Part of it was how my young, first-time parents never seemed to take me seriously when I was physically afraid of something, like being too deep in the ocean, or on a roller coaster. They’d often find it amusing instead, and I’d feel embarrassed and worse than before. In my four-year-old mind, the world was a dangerous place and the only person I could rely on to protect me was myself.
Of course, they never meant to give me any issues and they did the best they could. (FYI, I love my parents and don’t hold anything against them.)
But I did cope with my fears by avoiding anything that didn’t seem absolutely physically safe, or carried any risk of being laughed at. It’s probably why I love reading and writing so much, and definitely why I never felt inclined towards sports and games. OBS? …My childhood idea of hell!
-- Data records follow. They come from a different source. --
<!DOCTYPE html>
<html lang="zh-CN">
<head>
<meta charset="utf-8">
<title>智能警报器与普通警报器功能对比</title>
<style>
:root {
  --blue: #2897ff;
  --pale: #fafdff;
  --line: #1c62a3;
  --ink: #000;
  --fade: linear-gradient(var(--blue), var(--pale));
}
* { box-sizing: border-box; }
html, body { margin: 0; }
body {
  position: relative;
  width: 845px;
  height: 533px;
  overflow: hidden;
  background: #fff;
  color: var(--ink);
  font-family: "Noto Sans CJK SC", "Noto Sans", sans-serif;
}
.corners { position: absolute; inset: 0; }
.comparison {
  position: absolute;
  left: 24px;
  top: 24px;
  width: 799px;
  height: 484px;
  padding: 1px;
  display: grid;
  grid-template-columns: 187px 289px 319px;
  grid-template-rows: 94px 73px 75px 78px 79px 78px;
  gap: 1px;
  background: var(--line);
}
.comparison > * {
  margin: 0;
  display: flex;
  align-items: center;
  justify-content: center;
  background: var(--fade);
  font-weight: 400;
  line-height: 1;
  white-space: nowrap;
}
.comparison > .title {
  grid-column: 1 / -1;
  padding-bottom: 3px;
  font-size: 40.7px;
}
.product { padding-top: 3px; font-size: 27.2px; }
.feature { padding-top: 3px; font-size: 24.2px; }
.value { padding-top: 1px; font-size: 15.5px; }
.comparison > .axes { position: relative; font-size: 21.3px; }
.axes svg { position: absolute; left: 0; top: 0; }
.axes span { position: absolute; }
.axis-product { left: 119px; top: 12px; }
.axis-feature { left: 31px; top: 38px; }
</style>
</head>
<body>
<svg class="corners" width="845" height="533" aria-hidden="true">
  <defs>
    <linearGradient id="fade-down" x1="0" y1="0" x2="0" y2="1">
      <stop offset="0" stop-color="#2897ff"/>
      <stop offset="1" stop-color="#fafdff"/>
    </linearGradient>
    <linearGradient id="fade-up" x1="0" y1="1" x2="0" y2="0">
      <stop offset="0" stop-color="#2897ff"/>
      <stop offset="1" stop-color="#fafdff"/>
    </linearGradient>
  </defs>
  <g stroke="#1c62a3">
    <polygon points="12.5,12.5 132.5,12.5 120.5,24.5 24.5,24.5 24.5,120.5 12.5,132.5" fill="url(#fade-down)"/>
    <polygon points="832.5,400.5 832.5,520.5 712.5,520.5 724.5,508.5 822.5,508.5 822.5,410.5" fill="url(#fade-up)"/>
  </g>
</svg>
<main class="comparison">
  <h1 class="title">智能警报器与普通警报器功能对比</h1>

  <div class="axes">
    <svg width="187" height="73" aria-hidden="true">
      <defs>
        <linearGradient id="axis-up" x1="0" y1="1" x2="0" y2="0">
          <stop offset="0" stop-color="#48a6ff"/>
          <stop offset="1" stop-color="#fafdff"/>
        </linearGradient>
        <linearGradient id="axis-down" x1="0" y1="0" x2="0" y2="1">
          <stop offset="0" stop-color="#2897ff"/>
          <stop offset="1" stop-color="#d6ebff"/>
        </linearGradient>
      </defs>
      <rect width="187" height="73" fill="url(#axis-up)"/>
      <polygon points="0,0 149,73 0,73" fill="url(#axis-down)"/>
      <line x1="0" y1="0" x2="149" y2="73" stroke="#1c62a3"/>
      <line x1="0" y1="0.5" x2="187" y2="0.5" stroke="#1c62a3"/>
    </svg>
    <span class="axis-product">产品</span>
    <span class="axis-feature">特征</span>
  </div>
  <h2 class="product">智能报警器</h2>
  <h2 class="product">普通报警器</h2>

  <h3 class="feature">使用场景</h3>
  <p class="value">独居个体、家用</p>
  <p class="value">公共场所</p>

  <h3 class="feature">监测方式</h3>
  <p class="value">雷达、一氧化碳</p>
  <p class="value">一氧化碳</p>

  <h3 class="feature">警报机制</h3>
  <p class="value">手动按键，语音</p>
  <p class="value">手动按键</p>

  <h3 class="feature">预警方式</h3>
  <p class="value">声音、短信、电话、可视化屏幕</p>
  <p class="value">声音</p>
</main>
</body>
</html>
Fast forward to present day: I’m in class at the pole studio, and we’re learning to invert from the ground. Simple enough.
But suddenly, my physical sense of self doesn’t feel absolutely safe anymore. Every time I try to go upside down, my instinctive self-protecting mechanism kicks in and doesn’t allow me to swing my head backwards enough for my body to tip over into the correct posture.
All sorts of irrational fears pop up and I just can’t do it, despite how much I desperately want to!
Eventually after a few weeks of practice, I manage to train my body in the correct motions and get my inversion. But the fear is still very much there…
And from here, the pole tricks get more and more challenging.
Which often leaves me stuck.
I’ve just started to fully recognize how much of an impact my fears have on my progress. Its been proven that our minds play an even bigger part in accomplishing physical goals than our bodies do. So while my body is definitely improving in strength, my mind still relates to it as weak and unreliable, and won’t allow it to go as far as it probably can.
Before I did my first successful layback, I was convinced that I wouldn’t have enough strength to sit back up and reach for the pole.
I actually do. However, I still can’t bring myself to let go and lay back when the pole is spinning because the motion triggers in me the fear that I might not be able to get back up, and I’ll be stuck upside down, helpless and spinning uncontrollably.
Which in itself is not actually a big deal… (Just slide down to the floor or sit back up and grab the pole again.) but to me, it’s quite a nightmare. My spacial awareness gets thrown off, I get dizzy, and my panic starts to rise.
Needless to say, attempting aerial inversions is out of the question.
I’m not sure how to overcome my fears, except to try and embrace them and keep on practicing the moves until I get used to the physical feeling of doing them. They say that acknowledging that you have a problem is the first step to overcoming it…
I hope they’re right.